Charterhouse Street, London EC1, UK
associated engineer
Ove Arup & Partners
Povl Ahm
Ronald Jenkins
date  1961 - 1963
era  Modern  |  category  Building  |  reference  TQ315817
The interior of Smithfield Poultry Market is one of those hidden London gems people always talk about. From the outside, the building has little to make you notice it but inside, the huge clear span concrete shell roof soars gloriously overhead. The technology for this type of construction was developed by Ove Arup and Ronald Jenkins, and they had earlier applied it at the Brynmawr Rubber Factory (1951), now demolished.
The Poultry Market building sits at the western end of the Smithfield market complex, east of Farringdon Road in central London. The section of nineteenth century market building on the site had been destroyed by fire in 1958. The architect for its replacement was T.P. Bennett & Son (Sir Thomas Bennett). Povl Ahm lead the structural engineering team for Ove Arup & Partners.
The concrete shell roof at Smithfield is a much more ambitious than Arup and Jenkins had undertaken at Brynmawr. The single shell here measures 68.6m by 38.1m, more than five times the area of the shells used there, where a group of nine bays in three-by-three formation used shells measuring 25.9m by 18.9m.
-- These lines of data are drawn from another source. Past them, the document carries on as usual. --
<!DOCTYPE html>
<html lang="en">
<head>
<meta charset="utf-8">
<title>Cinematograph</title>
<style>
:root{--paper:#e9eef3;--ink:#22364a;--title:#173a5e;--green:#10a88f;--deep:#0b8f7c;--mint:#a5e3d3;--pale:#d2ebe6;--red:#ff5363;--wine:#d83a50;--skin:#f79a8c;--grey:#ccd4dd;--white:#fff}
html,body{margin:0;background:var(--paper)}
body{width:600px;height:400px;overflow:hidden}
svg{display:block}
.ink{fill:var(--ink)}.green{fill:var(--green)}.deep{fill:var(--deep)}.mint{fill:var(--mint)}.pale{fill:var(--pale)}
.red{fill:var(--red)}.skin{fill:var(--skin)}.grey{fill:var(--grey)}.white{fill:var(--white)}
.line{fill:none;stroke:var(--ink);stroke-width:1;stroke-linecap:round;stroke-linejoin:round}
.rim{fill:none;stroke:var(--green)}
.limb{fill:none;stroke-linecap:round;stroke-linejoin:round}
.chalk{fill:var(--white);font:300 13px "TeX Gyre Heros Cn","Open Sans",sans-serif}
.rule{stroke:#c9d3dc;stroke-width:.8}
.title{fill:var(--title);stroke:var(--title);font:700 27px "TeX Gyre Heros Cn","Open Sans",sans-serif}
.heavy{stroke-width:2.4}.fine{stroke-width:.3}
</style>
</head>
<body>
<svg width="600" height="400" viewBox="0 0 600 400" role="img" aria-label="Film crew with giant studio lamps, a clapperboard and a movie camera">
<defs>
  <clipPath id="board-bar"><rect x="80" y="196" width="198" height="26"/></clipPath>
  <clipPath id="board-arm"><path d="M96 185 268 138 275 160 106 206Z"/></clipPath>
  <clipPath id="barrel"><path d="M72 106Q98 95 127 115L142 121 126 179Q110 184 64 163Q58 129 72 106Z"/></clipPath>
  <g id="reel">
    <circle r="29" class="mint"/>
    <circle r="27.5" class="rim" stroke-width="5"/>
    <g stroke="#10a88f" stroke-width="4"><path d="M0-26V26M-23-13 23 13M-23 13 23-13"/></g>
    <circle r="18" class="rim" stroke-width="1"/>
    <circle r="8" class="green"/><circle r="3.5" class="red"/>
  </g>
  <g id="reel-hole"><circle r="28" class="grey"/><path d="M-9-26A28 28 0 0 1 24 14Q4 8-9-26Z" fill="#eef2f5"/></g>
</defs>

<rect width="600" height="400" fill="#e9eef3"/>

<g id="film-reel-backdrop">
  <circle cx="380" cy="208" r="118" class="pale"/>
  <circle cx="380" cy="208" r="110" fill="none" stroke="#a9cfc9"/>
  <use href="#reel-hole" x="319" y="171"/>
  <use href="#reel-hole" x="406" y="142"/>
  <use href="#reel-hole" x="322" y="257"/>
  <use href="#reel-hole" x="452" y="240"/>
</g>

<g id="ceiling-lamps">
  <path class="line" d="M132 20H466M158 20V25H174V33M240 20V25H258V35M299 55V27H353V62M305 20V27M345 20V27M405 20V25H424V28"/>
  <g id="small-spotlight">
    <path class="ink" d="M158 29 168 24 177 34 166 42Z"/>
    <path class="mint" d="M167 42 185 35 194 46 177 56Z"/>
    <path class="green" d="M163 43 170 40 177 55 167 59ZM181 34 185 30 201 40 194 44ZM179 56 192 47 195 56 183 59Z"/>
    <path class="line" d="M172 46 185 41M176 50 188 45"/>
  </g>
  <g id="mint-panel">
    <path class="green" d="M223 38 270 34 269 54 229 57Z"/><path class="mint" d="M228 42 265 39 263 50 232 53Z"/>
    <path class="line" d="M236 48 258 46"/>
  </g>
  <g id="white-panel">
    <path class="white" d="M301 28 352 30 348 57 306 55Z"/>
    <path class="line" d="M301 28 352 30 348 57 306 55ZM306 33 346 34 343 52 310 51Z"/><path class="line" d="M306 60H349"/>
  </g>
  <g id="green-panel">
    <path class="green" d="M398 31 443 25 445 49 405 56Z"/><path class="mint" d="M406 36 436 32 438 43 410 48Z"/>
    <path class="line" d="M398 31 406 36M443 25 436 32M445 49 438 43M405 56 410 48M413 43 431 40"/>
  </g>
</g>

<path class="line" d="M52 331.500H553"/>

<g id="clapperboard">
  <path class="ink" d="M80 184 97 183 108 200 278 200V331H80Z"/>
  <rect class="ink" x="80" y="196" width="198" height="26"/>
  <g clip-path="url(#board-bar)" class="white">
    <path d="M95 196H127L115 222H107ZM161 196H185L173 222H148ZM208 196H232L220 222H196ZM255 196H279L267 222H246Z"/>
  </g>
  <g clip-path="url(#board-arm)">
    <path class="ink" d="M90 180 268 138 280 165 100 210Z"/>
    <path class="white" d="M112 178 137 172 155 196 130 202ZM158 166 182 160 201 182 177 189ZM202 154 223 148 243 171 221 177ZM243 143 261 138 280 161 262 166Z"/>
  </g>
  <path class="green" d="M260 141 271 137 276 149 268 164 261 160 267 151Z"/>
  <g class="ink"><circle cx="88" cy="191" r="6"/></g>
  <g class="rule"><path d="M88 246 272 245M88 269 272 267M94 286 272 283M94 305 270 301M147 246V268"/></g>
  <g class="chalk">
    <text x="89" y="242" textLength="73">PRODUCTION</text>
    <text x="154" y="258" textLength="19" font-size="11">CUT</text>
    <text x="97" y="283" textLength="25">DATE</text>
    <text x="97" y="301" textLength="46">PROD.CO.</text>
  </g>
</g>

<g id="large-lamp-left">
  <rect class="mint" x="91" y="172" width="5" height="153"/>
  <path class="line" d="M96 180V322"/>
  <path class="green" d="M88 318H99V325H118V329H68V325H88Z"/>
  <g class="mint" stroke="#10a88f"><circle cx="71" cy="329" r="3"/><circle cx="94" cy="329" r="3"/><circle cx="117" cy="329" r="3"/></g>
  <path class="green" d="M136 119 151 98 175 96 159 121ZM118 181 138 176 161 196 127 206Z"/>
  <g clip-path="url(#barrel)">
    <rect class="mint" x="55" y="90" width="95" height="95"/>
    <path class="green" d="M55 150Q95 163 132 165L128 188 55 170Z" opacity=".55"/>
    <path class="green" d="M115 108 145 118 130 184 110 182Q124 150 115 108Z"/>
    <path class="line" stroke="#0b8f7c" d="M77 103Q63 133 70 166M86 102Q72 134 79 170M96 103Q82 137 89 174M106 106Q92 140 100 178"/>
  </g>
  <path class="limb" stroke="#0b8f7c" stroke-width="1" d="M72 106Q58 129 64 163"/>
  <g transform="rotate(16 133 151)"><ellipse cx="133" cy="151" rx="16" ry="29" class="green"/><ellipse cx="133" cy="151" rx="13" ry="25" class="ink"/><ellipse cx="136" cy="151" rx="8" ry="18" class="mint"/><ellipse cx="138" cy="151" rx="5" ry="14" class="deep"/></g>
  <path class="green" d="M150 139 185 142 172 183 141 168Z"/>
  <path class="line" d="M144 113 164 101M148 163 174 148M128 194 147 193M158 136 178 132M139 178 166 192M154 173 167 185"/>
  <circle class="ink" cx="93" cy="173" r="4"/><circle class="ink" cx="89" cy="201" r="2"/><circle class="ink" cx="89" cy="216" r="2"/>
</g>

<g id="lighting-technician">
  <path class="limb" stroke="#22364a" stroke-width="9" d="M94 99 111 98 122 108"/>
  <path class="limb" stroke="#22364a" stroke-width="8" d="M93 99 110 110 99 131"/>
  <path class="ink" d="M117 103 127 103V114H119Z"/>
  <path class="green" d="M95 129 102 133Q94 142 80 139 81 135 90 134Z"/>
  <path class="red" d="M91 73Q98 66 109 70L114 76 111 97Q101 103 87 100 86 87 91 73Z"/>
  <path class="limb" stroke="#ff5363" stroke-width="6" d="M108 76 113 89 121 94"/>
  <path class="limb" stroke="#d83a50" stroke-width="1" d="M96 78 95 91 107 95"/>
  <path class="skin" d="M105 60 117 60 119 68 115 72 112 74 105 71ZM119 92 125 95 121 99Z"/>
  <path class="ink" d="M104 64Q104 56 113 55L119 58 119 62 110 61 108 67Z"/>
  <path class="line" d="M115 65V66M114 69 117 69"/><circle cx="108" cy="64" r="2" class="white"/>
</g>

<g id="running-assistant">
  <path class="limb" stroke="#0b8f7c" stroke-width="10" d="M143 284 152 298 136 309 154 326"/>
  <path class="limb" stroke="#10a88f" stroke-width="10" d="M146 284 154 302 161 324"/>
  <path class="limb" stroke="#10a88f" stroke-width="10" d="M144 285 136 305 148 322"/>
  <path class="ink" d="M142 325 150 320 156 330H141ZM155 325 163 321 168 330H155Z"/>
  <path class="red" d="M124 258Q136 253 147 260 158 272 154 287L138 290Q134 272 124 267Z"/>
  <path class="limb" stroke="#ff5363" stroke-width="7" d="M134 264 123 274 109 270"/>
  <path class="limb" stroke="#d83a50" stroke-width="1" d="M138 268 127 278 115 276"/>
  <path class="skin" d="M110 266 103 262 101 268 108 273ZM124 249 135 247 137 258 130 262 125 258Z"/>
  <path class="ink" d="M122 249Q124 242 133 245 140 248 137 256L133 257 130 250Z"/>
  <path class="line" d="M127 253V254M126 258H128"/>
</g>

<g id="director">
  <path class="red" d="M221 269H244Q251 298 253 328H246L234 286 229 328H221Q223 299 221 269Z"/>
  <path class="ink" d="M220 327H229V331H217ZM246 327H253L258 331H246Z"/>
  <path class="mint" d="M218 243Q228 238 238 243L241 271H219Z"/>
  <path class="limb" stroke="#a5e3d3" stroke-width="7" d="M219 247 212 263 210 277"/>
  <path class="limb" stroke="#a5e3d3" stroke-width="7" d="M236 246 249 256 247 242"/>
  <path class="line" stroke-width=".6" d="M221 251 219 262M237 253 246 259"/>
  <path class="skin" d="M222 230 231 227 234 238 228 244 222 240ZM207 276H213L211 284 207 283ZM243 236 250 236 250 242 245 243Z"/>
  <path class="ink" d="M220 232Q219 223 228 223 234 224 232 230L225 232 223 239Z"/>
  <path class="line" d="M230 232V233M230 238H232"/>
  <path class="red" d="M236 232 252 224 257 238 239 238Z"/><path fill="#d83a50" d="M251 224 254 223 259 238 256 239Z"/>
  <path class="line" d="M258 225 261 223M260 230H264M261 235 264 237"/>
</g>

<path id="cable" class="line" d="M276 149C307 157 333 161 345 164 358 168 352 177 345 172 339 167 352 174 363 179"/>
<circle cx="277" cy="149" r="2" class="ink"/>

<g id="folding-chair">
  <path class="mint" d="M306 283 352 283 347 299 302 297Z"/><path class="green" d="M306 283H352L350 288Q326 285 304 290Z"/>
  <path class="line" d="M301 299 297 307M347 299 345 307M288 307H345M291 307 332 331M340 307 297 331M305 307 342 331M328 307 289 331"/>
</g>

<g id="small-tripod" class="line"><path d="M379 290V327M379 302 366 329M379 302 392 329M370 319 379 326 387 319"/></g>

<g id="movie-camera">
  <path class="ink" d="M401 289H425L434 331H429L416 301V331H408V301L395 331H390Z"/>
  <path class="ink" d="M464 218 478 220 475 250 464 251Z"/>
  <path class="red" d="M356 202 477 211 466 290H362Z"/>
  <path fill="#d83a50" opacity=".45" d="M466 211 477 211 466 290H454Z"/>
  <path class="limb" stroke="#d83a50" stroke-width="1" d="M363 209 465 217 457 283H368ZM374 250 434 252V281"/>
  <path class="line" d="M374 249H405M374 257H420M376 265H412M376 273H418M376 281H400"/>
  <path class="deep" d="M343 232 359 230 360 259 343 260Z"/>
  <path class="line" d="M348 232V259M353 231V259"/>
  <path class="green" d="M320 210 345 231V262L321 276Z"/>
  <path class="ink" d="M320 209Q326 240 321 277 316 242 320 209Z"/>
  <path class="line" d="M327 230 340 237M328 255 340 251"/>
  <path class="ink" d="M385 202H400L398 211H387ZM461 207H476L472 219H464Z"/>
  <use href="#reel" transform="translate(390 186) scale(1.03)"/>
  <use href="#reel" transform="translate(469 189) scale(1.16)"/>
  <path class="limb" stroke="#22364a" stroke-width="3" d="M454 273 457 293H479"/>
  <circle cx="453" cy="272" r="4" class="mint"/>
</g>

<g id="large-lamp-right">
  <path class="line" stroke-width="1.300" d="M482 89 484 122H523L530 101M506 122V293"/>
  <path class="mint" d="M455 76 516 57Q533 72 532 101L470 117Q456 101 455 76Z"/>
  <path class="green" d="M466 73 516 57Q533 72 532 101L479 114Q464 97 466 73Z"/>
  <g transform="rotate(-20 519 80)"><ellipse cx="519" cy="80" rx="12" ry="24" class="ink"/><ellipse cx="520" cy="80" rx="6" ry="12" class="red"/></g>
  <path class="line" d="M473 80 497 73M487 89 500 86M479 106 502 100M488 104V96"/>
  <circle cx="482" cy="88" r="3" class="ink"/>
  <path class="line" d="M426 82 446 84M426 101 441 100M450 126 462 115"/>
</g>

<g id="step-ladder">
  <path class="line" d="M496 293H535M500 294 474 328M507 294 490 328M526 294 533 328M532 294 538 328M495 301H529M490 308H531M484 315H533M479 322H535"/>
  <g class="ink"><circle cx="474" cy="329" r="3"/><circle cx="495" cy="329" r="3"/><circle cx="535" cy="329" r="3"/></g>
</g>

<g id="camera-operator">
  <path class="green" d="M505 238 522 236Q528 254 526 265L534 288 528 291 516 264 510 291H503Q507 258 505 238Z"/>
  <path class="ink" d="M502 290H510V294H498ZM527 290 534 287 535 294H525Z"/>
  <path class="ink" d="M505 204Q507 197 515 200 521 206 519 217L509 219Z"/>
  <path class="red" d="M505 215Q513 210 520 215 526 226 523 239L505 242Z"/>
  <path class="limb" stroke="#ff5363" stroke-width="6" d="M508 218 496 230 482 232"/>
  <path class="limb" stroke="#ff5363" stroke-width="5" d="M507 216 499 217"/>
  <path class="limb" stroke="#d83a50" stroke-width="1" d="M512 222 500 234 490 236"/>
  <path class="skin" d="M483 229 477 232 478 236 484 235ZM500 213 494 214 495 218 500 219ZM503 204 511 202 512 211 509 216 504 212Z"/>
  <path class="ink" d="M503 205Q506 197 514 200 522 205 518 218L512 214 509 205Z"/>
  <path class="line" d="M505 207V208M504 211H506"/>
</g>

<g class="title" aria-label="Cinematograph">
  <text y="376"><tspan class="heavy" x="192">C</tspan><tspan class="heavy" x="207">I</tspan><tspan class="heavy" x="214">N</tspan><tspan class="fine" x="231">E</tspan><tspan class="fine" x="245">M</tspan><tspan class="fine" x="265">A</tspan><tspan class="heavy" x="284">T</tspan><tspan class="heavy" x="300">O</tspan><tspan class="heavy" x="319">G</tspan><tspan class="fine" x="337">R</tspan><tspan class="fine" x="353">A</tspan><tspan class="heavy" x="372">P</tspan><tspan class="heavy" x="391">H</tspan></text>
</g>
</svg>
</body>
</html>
The Smithfield dome is described as an elliptical paraboloid. It's supported by pre-stressed edge beams, which was a new approach. It was cast in situ onto precision formwork, and as the reinforcing cables were tensioned to pre-stress the edge beams, the entire shell was lifted clear of the formwork.
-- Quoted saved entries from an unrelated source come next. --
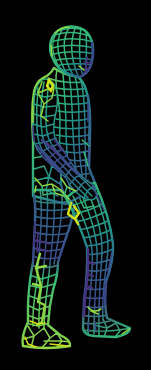
<!DOCTYPE html>
<html lang="en">
<head>
<meta charset="utf-8">
<title>Walking wireframe figure</title>
<style>
:root{--ground:#000;--violet:#46327e;--indigo:#3b4a8a;--blue:#31688e;--teal:#22908b;--green:#35b779;--lime:#90d743;--yellow:#d5e21a}
html,body{margin:0;background:var(--ground);overflow:hidden}
svg{display:block;width:151px;height:370px}
.mesh{fill:none;stroke-width:1.5;stroke-linecap:round;stroke-linejoin:round}
.edge{stroke-width:2.4}
.violet{stroke:var(--violet)}.indigo{stroke:var(--indigo)}.blue{stroke:var(--blue)}.teal{stroke:var(--teal)}.green{stroke:var(--green)}.lime{stroke:var(--lime)}.yellow{stroke:var(--yellow)}
.s-violet{stop-color:var(--violet)}.s-indigo{stop-color:var(--indigo)}.s-blue{stop-color:var(--blue)}.s-teal{stop-color:var(--teal)}.s-green{stop-color:var(--green)}.s-lime{stop-color:var(--lime)}
</style>
</head>
<body>
<svg viewBox="0 0 151 370" role="img" aria-label="Walking human figure drawn as a coloured wire mesh">
<defs>
<linearGradient id="head-tone" gradientUnits="userSpaceOnUse" x1="52" y1="30" x2="92" y2="74"><stop class="s-green"/><stop offset=".45" class="s-green"/><stop offset=".7" class="s-teal"/><stop offset="1" class="s-indigo"/></linearGradient>
<linearGradient id="torso-tone" gradientUnits="userSpaceOnUse" x1="33" y1="100" x2="92" y2="125"><stop class="s-lime"/><stop offset=".35" class="s-green"/><stop offset=".75" class="s-teal"/><stop offset="1" class="s-blue"/></linearGradient>
<linearGradient id="arm-tone" gradientUnits="userSpaceOnUse" x1="38" y1="84" x2="88" y2="196"><stop class="s-green"/><stop offset=".4" class="s-teal"/><stop offset=".6" class="s-indigo"/><stop offset="1" class="s-teal"/></linearGradient>
<linearGradient id="back-leg-tone" gradientUnits="userSpaceOnUse" x1="40" y1="185" x2="46" y2="348"><stop class="s-green"/><stop offset=".16" class="s-blue"/><stop offset=".45" class="s-indigo"/><stop offset=".56" class="s-green"/><stop offset="1" class="s-lime"/></linearGradient>
<linearGradient id="front-leg-tone" gradientUnits="userSpaceOnUse" x1="84" y1="190" x2="104" y2="338"><stop class="s-green"/><stop offset=".3" class="s-teal"/><stop offset=".48" class="s-blue"/><stop offset=".75" class="s-indigo"/><stop offset="1" class="s-green"/></linearGradient>
<clipPath id="head-shape"><path id="head-edge" d="M51 41C54 30 65 25 76 27C89 29 94 41 93 54C92 66 89 73 80 77C70 76 58 70 54 61C50 54 49 47 51 41Z"/></clipPath>
<clipPath id="torso-shape"><path id="torso-edge" d="M54 68Q50 75 43 78Q36 82 34 92Q31 110 33 140L33 196L66 204L97 188L89 168L90 135Q91 104 86 90Q84 82 78 77Q64 75 54 68Z"/></clipPath>
<clipPath id="back-leg-shape"><path id="back-leg-edge" d="M33 190Q36 202 35 222L33 262Q29 282 28 304L28 322Q21 336 23 346Q46 350 70 346Q71 340 60 335L48 325Q49 307 53 290Q58 275 58 262Q65 240 70 226L75 206L60 190Z"/></clipPath>
<clipPath id="front-leg-shape"><path id="front-leg-edge" d="M66 198Q78 220 87 247Q88 272 84 300L83 327Q83 335 94 336L116 337Q130 334 130 328Q120 324 107 318Q104 306 106 282Q114 260 113 244Q110 217 95 183Q82 184 66 198Z"/></clipPath>
</defs>
<rect width="151" height="370" fill="var(--ground)"/>

<g id="torso" class="mesh" stroke="url(#torso-tone)">
<g clip-path="url(#torso-shape)">
<path d="M57 70C53 84 60 100 60 118S58 150 62 190M63 73C64 90 66 108 66 128S68 160 70 192M69 74C72 92 72 112 73 132S74 160 78 190M75 76C79 92 79 112 79 132S80 160 84 190M81 79C84 94 85 114 85 134L86 178"/>
<path d="M48 78Q64 84 84 82M56 88Q72 91 90 88M57 95Q72 98 92 95M58 103Q74 106 92 102M58 111Q74 114 92 110M56 119Q74 123 92 118M54 127Q73 131 92 126M56 135Q74 139 92 134M60 143Q76 147 92 142M62 151Q78 155 92 150M66 159Q80 163 92 158M72 167L92 165M78 175L93 173"/>
<path d="M33 158L45 156 52 166 49 177 34 181M45 156L43 148M52 166L62 172 60 184 49 177L46 190M34 169L44 166 49 177M62 172L72 184M60 184L66 196M36 190L46 190 58 196"/>
</g>
<use href="#torso-edge" class="edge"/>
</g>

<g id="back-leg" class="mesh" stroke="url(#back-leg-tone)">
<g clip-path="url(#back-leg-shape)">
<path d="M40 188C43 212 40 240 38 268S32 302 33 326M47 190C49 214 46 242 44 266S38 300 39 328M54 194C56 216 52 242 50 264S45 298 44 328M62 196C63 214 58 242 54 264"/>
<path d="M32 200Q50 206 75 200M33 208Q50 213 75 208M33 216Q50 221 74 216M33 224Q50 229 72 225M33 232Q50 237 70 233M32 240Q48 245 66 241M32 248Q46 253 63 249M32 256Q46 261 60 257M30 265Q45 270 59 265M29 275L42 279 57 274M28 285L40 288 54 284M27 295L38 299 52 295M27 305L38 310 50 306M27 315L38 319 50 315M26 323L38 326 50 323"/>
<path d="M28 326L34 336 31 348M34 336L44 328 50 338 42 348M50 338L57 333 62 341 56 348M24 339L34 336M44 341L62 341 70 342"/>
</g>
<use href="#back-leg-edge" class="edge"/>
<path class="violet" d="M35 222L34 246M36 240L50 244M38 232L37 252M36 248L48 251"/>
<path class="lime edge" d="M40 254L36 268 41 286 38 302M36 268L46 266M33 284L41 286M38 302L45 305 42 322 37 325"/>
<path class="yellow" d="M25 337L28 344 36 347M30 321L38 324 45 323M50 344L68 346"/>
</g>

<g id="front-leg" class="mesh" stroke="url(#front-leg-tone)">
<g clip-path="url(#front-leg-shape)">
<path d="M73 196C82 214 90 232 92 250S89 292 88 334M80 190C88 210 96 230 97 250S94 292 94 334M86 186C94 206 102 228 102 248S98 290 99 336M92 184C100 206 108 228 108 246S101 288 103 320"/>
<path d="M68 206Q84 204 101 192M72 214Q88 212 106 202M75 222Q92 219 109 210M78 230Q94 228 112 219M81 238Q98 237 114 228M84 246Q100 246 115 238M84 254Q100 256 115 248M84 262Q99 265 114 258M84 270Q98 273 112 268M83 279Q96 282 110 278M82 288Q94 291 108 288M82 297Q94 300 108 297M82 306Q94 309 108 306M82 315Q94 318 108 315M82 323Q94 325 110 321"/>
<path d="M103 319L107 328 104 337M107 328L116 323 120 331 114 338M82 330Q104 333 131 328M94 325L107 328"/>
</g>
<use href="#front-leg-edge" class="edge"/>
<path class="violet edge" d="M88 249L88 272 85 298 84 316M89 262L94 264M88 274L93 276M87 286L92 288"/>
<path class="indigo" d="M106 282L105 304M112 252L108 272M88 322L89 331M95 322L96 332"/>
<path class="lime" d="M88 307Q93 314 101 309M122 334L129 329M91 311L98 314"/>
<path class="yellow edge" d="M71 203L68 214 75 219 79 213 74 206M75 219L78 224"/>
</g>

<g id="arm" class="mesh" stroke="url(#arm-tone)">
<path fill="var(--ground)" d="M42 80Q34 86 34 102L33 136Q35 150 44 158L66 178Q72 192 86 199Q96 202 97 194L92 184Q82 178 76 170L55 138Q52 128 56 112Q60 92 53 83Q48 77 42 80Z"/>
<path d="M44 82Q40 104 41 124T50 152L72 176 92 196M49 82Q46 104 46 122T56 150L76 173 95 191M38 88Q36 108 37 128T46 154L70 180 88 198"/>
<path d="M35 94L45 97 56 95M34 104L44 107 56 106M34 114L44 117 55 115M33 124L43 127 54 124M33 134L43 136 54 132M35 144L46 142 56 138M40 153L50 147 59 144M46 160L55 153 63 149M52 165L60 158 67 156M58 171L65 164 71 163M65 177L70 170 76 169M69 185L76 177 82 175M76 192L82 184 88 180M84 198L88 190 95 186"/>
<path class="indigo edge" d="M42 140L56 152 68 165M37 146L48 159 62 172M68 165L78 174"/>
<path class="violet" d="M33 126L34 141M47 143L58 155M54 139L62 151"/>
<path class="lime" d="M42 82L38 93 44 104 52 98 54 88 48 80M38 93L48 89 54 88M44 104L41 116 48 121M33 106L33 122"/>
<path class="yellow edge" d="M49 80L53 85 51 91 47 86Z"/>
</g>

<g id="hips" class="mesh">
<path class="lime" d="M35 178L42 186 52 184 61 190 69 199M36 186L35 192M52 184L55 193 64 196M61 178L67 187 76 191"/>
<path class="green" d="M42 186L43 195 55 193M67 187L64 196 70 204M80 199L84 208 94 206"/>
<path class="indigo" d="M92 184L97 196 104 210M34 194L36 212"/>
</g>

<g id="head" class="mesh" stroke="url(#head-tone)">
<use href="#head-edge" fill="var(--ground)"/>
<g clip-path="url(#head-shape)">
<path d="M64 27C54 40 56 56 68 76M70 26C61 40 63 58 74 77M76 26C70 40 70 58 79 78M81 27C79 42 78 58 83 77M86 30C87 44 86 58 86 74M58 30C50 42 51 54 60 69"/>
<path d="M50 37Q70 28 92 37M48 43Q70 35 94 42M48 49Q70 42 95 48M49 55Q71 49 95 54M51 61Q72 56 94 60M54 66Q74 62 93 65M59 71Q76 68 92 70M54 32Q72 25 88 31"/>
</g>
<use href="#head-edge" class="edge"/>
<path class="indigo edge" d="M92 43L93 55 90 67 82 76"/>
<path class="violet" d="M84 62L91 63M82 69L89 69M87 57L86 72"/>
<path class="lime" d="M51 45L52 56M55 33Q61 27 69 27M79 66L84 70"/>
</g>

<g id="front-seam" class="mesh">
<path class="blue edge" d="M88 96L90 116 89 140"/>
<path class="indigo" d="M88 104L88 122M89 146L88 166"/>
<path class="green" d="M82 140L89 146M84 152L88 166"/>
</g>
</svg>
</body>
</html>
The shell is just 75mm across the full area and meets the lower structure at each corner on seemingly impossibly-slender supports, hence the 'floating' impression. Clerestory glazing, similar to that at Brynmawr in curved-top shape set by the geometry of the roof, floods daylight in the market hall. The shell is also dotted with small circular windows across its central area.
The rise of the dome is just 9.1m, representing an advance in concrete shell technology and confirming Arup's and Jenkinsí confidence in their structural analysis. Jenkins was a co-founder of Ove Arup & Partners and a specialist in the mathematics of shell structures. The calculations were put to the test before construction by the assessment of a 1/12th scale model.
This display of pre-stressed concrete mastery is typical of the 1960s, when 'everything was possible' and there was a real sense of optimism, adventure and derring-do in architecture and engineering. In concrete shell construction, the particular combination of knowhow, ambition and expertise has rarely been seen since. A comparison can be made with Owen Williamsí BOAC Maintenance Headquarters at Heathrow.
At Smithfield, the Poultry Market structure was intended to be replicated across the whole site, replacing the old complex entirely. In the event, only this one shell was constucted.
Supervising engineer: Povl Ahm
Architect: T.P. Bennett & Son
Research: ND
bibliography
www.c20society.org.uk
"Design for the Dome Shell Roof for Smithfield Poultry Market"
by Povl Ahm and Edwin John Perry
Proceedings of the Institution of Civil Engineers, Vol. 30, Issue 1
Location

Smithfield Poultry Market